------ Supplied material ------

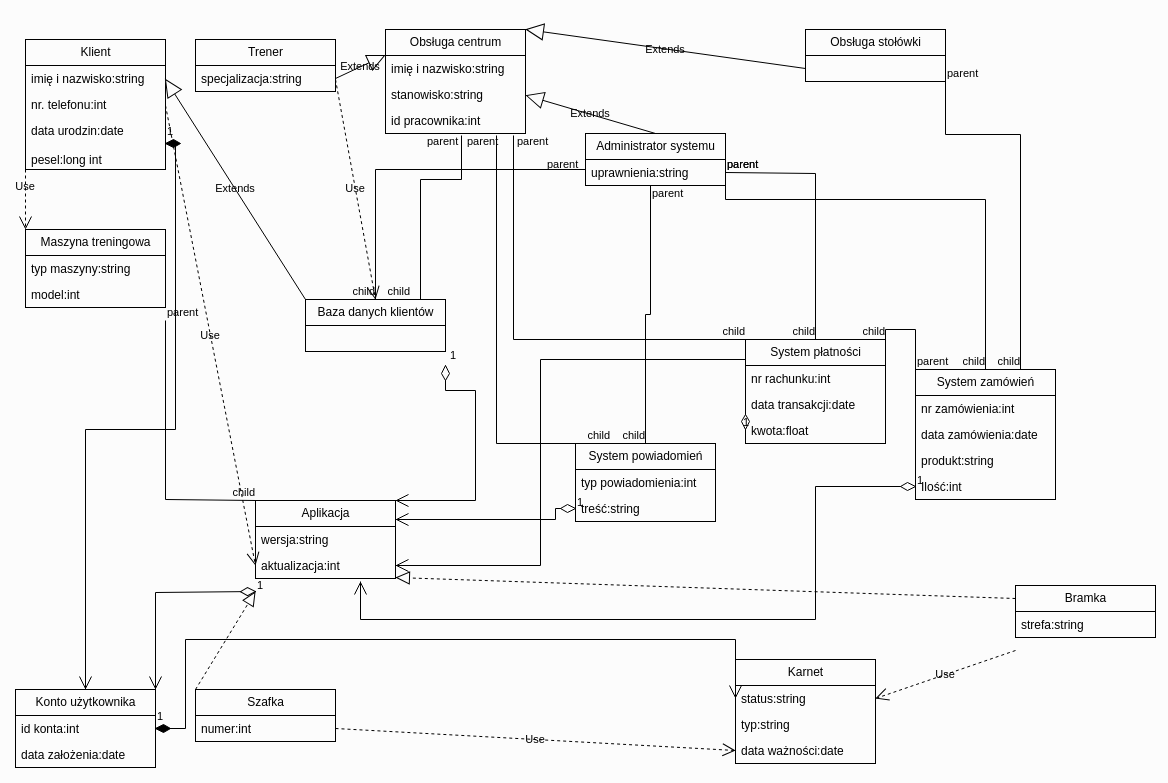
<!DOCTYPE html>
<html lang="pl">
<head>
<meta charset="utf-8">
<title>Diagram klas</title>
<style>
:root { --paper: #fcfcfc; --ink: #000; }
* { box-sizing: border-box; margin: 0; padding: 0; }
body { width: 1168px; height: 783px; overflow: hidden; background: var(--paper); color: var(--ink); font-family: "Liberation Sans", Arial, sans-serif; }
.diagram { position: relative; width: 1168px; height: 783px; overflow: hidden; }
.class { position: absolute; left: var(--x); top: var(--y); width: 141px; min-height: 53px; border: 1px solid var(--ink); background: var(--paper); font-size: 12px; }
.class h2 { height: 26px; border-bottom: 1px solid var(--ink); font-size: 12px; font-weight: 400; line-height: 25px; text-align: center; }
.class ul { display: flex; flex-direction: column; list-style: none; }
.class li { height: 26px; padding-left: 5px; line-height: 27px; white-space: nowrap; }
.class li.tall { line-height: 33px; }
.class ul:empty { height: 25px; }
.class li:last-child { height: 25px; }
.relations { position: absolute; left: 0; top: 0; }
.edges { fill: none; stroke: var(--ink); }
.dashed { stroke-dasharray: 3 3; }
.hollow { fill: var(--paper); stroke: var(--ink); }
.solid { fill: var(--ink); stroke: var(--ink); }
.open { fill: none; stroke: var(--ink); }
.extends { marker-end: url(#triangle); }
.realizes { marker-end: url(#triangle-small); }
.arrow { marker-end: url(#arrow); }
.aggregate { marker-start: url(#diamond); }
.compose { marker-start: url(#diamond-solid); }
.labels { font-size: 11px; fill: var(--ink); }
.mid { text-anchor: middle; }
.end { text-anchor: end; }
</style>
</head>
<body>
<main class="diagram">
  <section class="class" style="--x:25px;--y:39px"><h2>Klient</h2><ul><li>imię i nazwisko:string</li><li>nr. telefonu:int</li><li>data urodzin:date</li><li class="tall">pesel:long int</li></ul></section>
  <section class="class" style="--x:195px;--y:39px"><h2>Trener</h2><ul><li>specjalizacja:string</li></ul></section>
  <section class="class" style="--x:385px;--y:29px"><h2>Obsługa centrum</h2><ul><li>imię i nazwisko:string</li><li>stanowisko:string</li><li>id pracownika:int</li></ul></section>
  <section class="class" style="--x:805px;--y:29px"><h2>Obsługa stołówki</h2><ul></ul></section>
  <section class="class" style="--x:585px;--y:133px"><h2>Administrator systemu</h2><ul><li>uprawnienia:string</li></ul></section>
  <section class="class" style="--x:25px;--y:229px"><h2>Maszyna treningowa</h2><ul><li>typ maszyny:string</li><li>model:int</li></ul></section>
  <section class="class" style="--x:305px;--y:299px"><h2>Baza danych klientów</h2><ul></ul></section>
  <section class="class" style="--x:745px;--y:339px"><h2>System płatności</h2><ul><li>nr rachunku:int</li><li>data transakcji:date</li><li>kwota:float</li></ul></section>
  <section class="class" style="--x:915px;--y:369px"><h2>System zamówień</h2><ul><li>nr zamówienia:int</li><li>data zamówienia:date</li><li>produkt:string</li><li>Ilość:int</li></ul></section>
  <section class="class" style="--x:575px;--y:443px"><h2>System powiadomień</h2><ul><li>typ powiadomienia:int</li><li>treść:string</li></ul></section>
  <section class="class" style="--x:255px;--y:500px"><h2>Aplikacja</h2><ul><li>wersja:string</li><li>aktualizacja:int</li></ul></section>
  <section class="class" style="--x:1015px;--y:585px"><h2>Bramka</h2><ul><li>strefa:string</li></ul></section>
  <section class="class" style="--x:735px;--y:659px"><h2>Karnet</h2><ul><li>status:string</li><li>typ:string</li><li>data ważności:date</li></ul></section>
  <section class="class" style="--x:15px;--y:689px"><h2>Konto użytkownika</h2><ul><li>id konta:int</li><li>data założenia:date</li></ul></section>
  <section class="class" style="--x:195px;--y:689px"><h2>Szafka</h2><ul><li>numer:int</li></ul></section>

  <svg class="relations" width="1168" height="783" viewBox="0 0 1168 783">
    <defs>
      <marker id="triangle" markerUnits="userSpaceOnUse" markerWidth="20" markerHeight="20" refX="18" refY="10" orient="auto"><path class="hollow" d="M18 10L1 2V18Z"/></marker>
      <marker id="triangle-small" markerUnits="userSpaceOnUse" markerWidth="18" markerHeight="16" refX="16" refY="8" orient="auto"><path class="hollow" d="M15 8L2 2V14Z"/></marker>
      <marker id="arrow" markerUnits="userSpaceOnUse" markerWidth="18" markerHeight="18" refX="15" refY="9" orient="auto"><path class="open" d="M2 3L14 9L2 15"/></marker>
      <marker id="diamond" markerUnits="userSpaceOnUse" markerWidth="18" markerHeight="12" refX="1" refY="6" orient="auto"><path class="hollow" d="M1 6L9 2L16 6L9 10Z"/></marker>
      <marker id="diamond-solid" markerUnits="userSpaceOnUse" markerWidth="18" markerHeight="12" refX="1" refY="6" orient="auto"><path class="solid" d="M1 6L9 2L16 6L9 10Z"/></marker>
    </defs>
    <g class="edges" transform="translate(.5 .5)">
      <g class="inheritance">
        <path class="extends" d="M305 299L165 79"/>
        <path class="extends" d="M335 78L384 55"/>
        <path class="extends" d="M805 68L526 29"/>
        <path class="extends" d="M655 133L526 95"/>
        <path class="dashed realizes" d="M1015 598L395 577"/>
        <path class="dashed realizes" d="M195 689L255 591"/>
      </g>
      <g class="usage dashed">
        <path class="arrow" d="M25 169V229"/>
        <path class="arrow" d="M165 105L255 565"/>
        <path class="arrow" d="M335 79L375 299"/>
        <path class="arrow" d="M335 728L735 750"/>
        <path class="arrow" d="M1015 650L875 698"/>
      </g>
      <g class="parent-child">
        <path d="M165 320V499L255 500"/>
        <path d="M461 135V179H420V299"/>
        <path d="M585 169H375V299"/>
        <path d="M496 135V443H575"/>
        <path d="M513 135V339H745"/>
        <path d="M650 185V314H645V443"/>
        <path d="M725 172L815 173V339"/>
        <path d="M725 185V199H985V369"/>
        <path d="M945 81V134H1020V369"/>
        <path d="M915 369V329H885V339"/>
      </g>
      <g class="parts">
        <path class="compose arrow" d="M165 143H175V429H85V689"/>
        <path class="compose arrow" d="M155 728H185V639H735V698"/>
        <path class="aggregate arrow" d="M445 365V390H475V500H395"/>
        <path class="aggregate arrow" d="M575 508H555V519H395"/>
        <path class="aggregate arrow" d="M745 429V359H540V565H395"/>
        <path class="aggregate arrow" d="M915 486H815V619H360V581"/>
        <path class="aggregate arrow" d="M255 591L155 592V689"/>
      </g>
    </g>
    <g class="labels">
      <g class="mid">
        <text x="25" y="190">Use</text>
        <text x="235" y="192">Extends</text>
        <text x="355" y="192">Use</text>
        <text x="210" y="339">Use</text>
        <text x="360" y="70">Extends</text>
        <text x="665" y="53">Extends</text>
        <text x="590" y="117">Extends</text>
        <text x="535" y="743">Use</text>
        <text x="945" y="678">Use</text>
      </g>
      <g class="parents">
        <text x="427" y="145">parent</text>
        <text x="467" y="145">parent</text>
        <text x="517" y="145">parent</text>
        <text x="547" y="168">parent</text>
        <text x="727" y="168">parent</text>
        <text x="727" y="168">parent</text>
        <text x="652" y="197">parent</text>
        <text x="947" y="77">parent</text>
        <text x="167" y="316">parent</text>
        <text x="917" y="365">parent</text>
      </g>
      <g class="end">
        <text x="375" y="295">child</text>
        <text x="410" y="295">child</text>
        <text x="745" y="335">child</text>
        <text x="815" y="335">child</text>
        <text x="885" y="335">child</text>
        <text x="985" y="365">child</text>
        <text x="1020" y="365">child</text>
        <text x="610" y="439">child</text>
        <text x="645" y="439">child</text>
        <text x="255" y="496">child</text>
      </g>
      <g class="multiplicity">
        <text x="167" y="135">1</text>
        <text x="450" y="359">1</text>
        <text x="743" y="426">1</text>
        <text x="577" y="506">1</text>
        <text x="917" y="484">1</text>
        <text x="257" y="589">1</text>
        <text x="157" y="720">1</text>
      </g>
    </g>
  </svg>
</main>
</body>
</html>
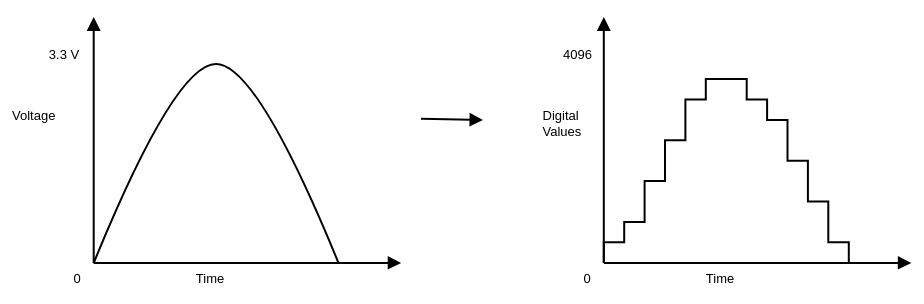
<!DOCTYPE html>
<html lang="en">
<head>
<meta charset="utf-8">
<title>Analog to digital conversion</title>
<style>
:root { --paper: #ffffff; --ink: #000000; }
* { box-sizing: border-box; }
html, body { margin: 0; }
body { width: 924px; height: 304px; overflow: hidden; background: var(--paper); }
.diagram {
  position: relative; width: 924px; height: 304px; overflow: hidden;
  color: var(--ink); font: 13px/16px "Liberation Sans", Arial, sans-serif;
}
.lines { position: absolute; inset: 0; display: block; }
.stroke { fill: none; stroke: var(--ink); stroke-width: 2; stroke-miterlimit: 10; }
.head { fill: var(--ink); }
.label { position: absolute; margin: 0; white-space: nowrap; }
.centered { transform: translateX(-50%); }
.analog-max { left: 64px; top: 47px; }
.analog-axis { left: 12px; top: 108px; }
.analog-zero { left: 77px; top: 271px; }
.analog-time { left: 210px; top: 271px; }
.digital-max { left: 577.5px; top: 47px; }
.digital-axis { left: 542.5px; top: 108px; }
.digital-zero { left: 587px; top: 271px; }
.digital-time { left: 720px; top: 271px; }
</style>
</head>
<body>
<main class="diagram">
  <svg class="lines" width="924" height="304" viewBox="0 0 924 304" role="img" aria-label="A smooth voltage curve becomes a stepped curve of digital values">
    <defs>
      <g id="axes">
        <path class="stroke" d="M0 263V29M0 263H295"/>
        <polygon class="head" points="0,17 7,31 -7,31"/>
        <polygon class="head" points="307.5,263 294,256 294,269.5"/>
      </g>
    </defs>
    <g class="analog">
      <use href="#axes" x="93.7"/>
      <path class="stroke" d="M93.7 263Q175 64 216 64Q257 64 338.5 263"/>
    </g>
    <g class="conversion">
      <line class="stroke" x1="421" y1="118.8" x2="471" y2="119.8"/>
      <polygon class="head" points="483,120 469.4,126.5 469.6,112.8"/>
    </g>
    <g class="digital">
      <use href="#axes" x="603.8"/>
      <path class="stroke" d="M603.8 263V242.3H624.2V222H644.6V181H665V140.2H685.4V99.5H705.8V79H746.7V99.5H767.1V120H787.5V160.7H807.9V201.5H828.3V242.3H848.8V263"/>
    </g>
  </svg>
  <p class="label centered analog-max">3.3 V</p>
  <p class="label analog-axis">Voltage</p>
  <p class="label centered analog-zero">0</p>
  <p class="label centered analog-time">Time</p>
  <p class="label centered digital-max">4096</p>
  <p class="label digital-axis">Digital<br>Values</p>
  <p class="label centered digital-zero">0</p>
  <p class="label centered digital-time">Time</p>
</main>
</body>
</html>
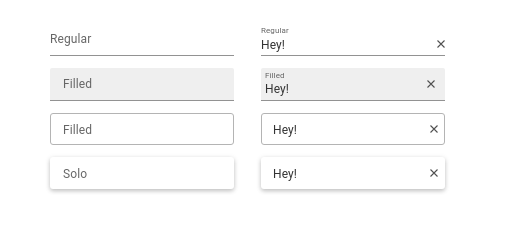
<!DOCTYPE html>
<html lang="en">
<head>
<meta charset="utf-8">
<title>Text field styles</title>
<style>
:root {
  --page: #ffffff;
  --fill: #efefef;
  --line: #929292;
  --outline: #b4b4b4;
  --label: #666666;
  --value: #333333;
  --icon: #505050;
}
* { box-sizing: border-box; }
html, body { margin: 0; }
body {
  width: 506px;
  height: 237px;
  overflow: hidden;
  background: var(--page);
  font: 12px/14px Roboto, sans-serif;
}
.fields {
  display: grid;
  grid-template-columns: 184px 184px;
  grid-template-rows: 33px 33px 32px 32px;
  gap: 12px 27px;
  padding: 23px 0 0 50px;
}
.field {
  display: flex;
  align-items: center;
  justify-content: space-between;
  color: var(--label);
  letter-spacing: 0.1px;
}
.regular { border-bottom: 1px solid var(--line); }
.filled {
  padding: 0 10px 0 13px;
  background: var(--fill);
  border-bottom: 1px solid var(--line);
  border-radius: 2px 2px 0 0;
}
.outlined {
  padding: 1px 6px 0 12px;
  border: 1px solid var(--outline);
  border-radius: 3px;
}
.solo {
  padding: 1px 7px 0 13px;
  border-radius: 3px;
  background: var(--page);
  box-shadow: 0 2px 4px rgba(0, 0, 0, 0.2), 0 1px 6px rgba(0, 0, 0, 0.08);
}
.outlined.active { padding-left: 11px; }
.solo.active { padding-left: 12px; }
.filled.active { padding-left: 4px; }
.stack {
  display: flex;
  flex-direction: column;
  align-self: flex-start;
  gap: 2px;
  padding-top: 3px;
}
.regular .stack { gap: 3px; }
.floating { font-size: 8px; line-height: 9px; }
.value { color: var(--value); }
.clear {
  width: 8px;
  height: 8px;
  fill: none;
  stroke: var(--icon);
  stroke-width: 1.1;
}
.regular .clear { margin-top: 10px; }
.outlined .clear, .solo .clear { margin-top: -2px; }
</style>
</head>
<body>
<svg width="0" height="0" style="position:absolute" aria-hidden="true">
  <defs>
    <symbol id="cross" viewBox="0 0 8 8"><path d="M0.5 0.5 7.5 7.5M7.5 0.5 0.5 7.5"/></symbol>
  </defs>
</svg>
<main class="fields">
  <div class="field regular"><span>Regular</span></div>
  <div class="field regular active">
    <div class="stack"><span class="floating">Regular</span><span class="value">Hey!</span></div>
    <svg class="clear" role="img" aria-label="Clear"><use href="#cross"/></svg>
  </div>

  <div class="field filled"><span>Filled</span></div>
  <div class="field filled active">
    <div class="stack"><span class="floating">Filled</span><span class="value">Hey!</span></div>
    <svg class="clear" role="img" aria-label="Clear"><use href="#cross"/></svg>
  </div>

  <div class="field outlined"><span>Filled</span></div>
  <div class="field outlined active">
    <span class="value">Hey!</span>
    <svg class="clear" role="img" aria-label="Clear"><use href="#cross"/></svg>
  </div>

  <div class="field solo"><span>Solo</span></div>
  <div class="field solo active">
    <span class="value">Hey!</span>
    <svg class="clear" role="img" aria-label="Clear"><use href="#cross"/></svg>
  </div>
</main>
</body>
</html>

------

Return only the lines running from the start of the entries above to the line that contains "var(--paper); color: var(--ink);", inclusive, and omit every picture.

<!DOCTYPE html>
<html lang="pl">
<head>
<meta charset="utf-8">
<title>Diagram klas</title>
<style>
:root { --paper: #fcfcfc; --ink: #000; }
* { box-sizing: border-box; margin: 0; padding: 0; }
body { width: 1168px; height: 783px; overflow: hidden; background: var(--paper); color: var(--ink); font-family: "Liberation Sans", Arial, sans-serif; }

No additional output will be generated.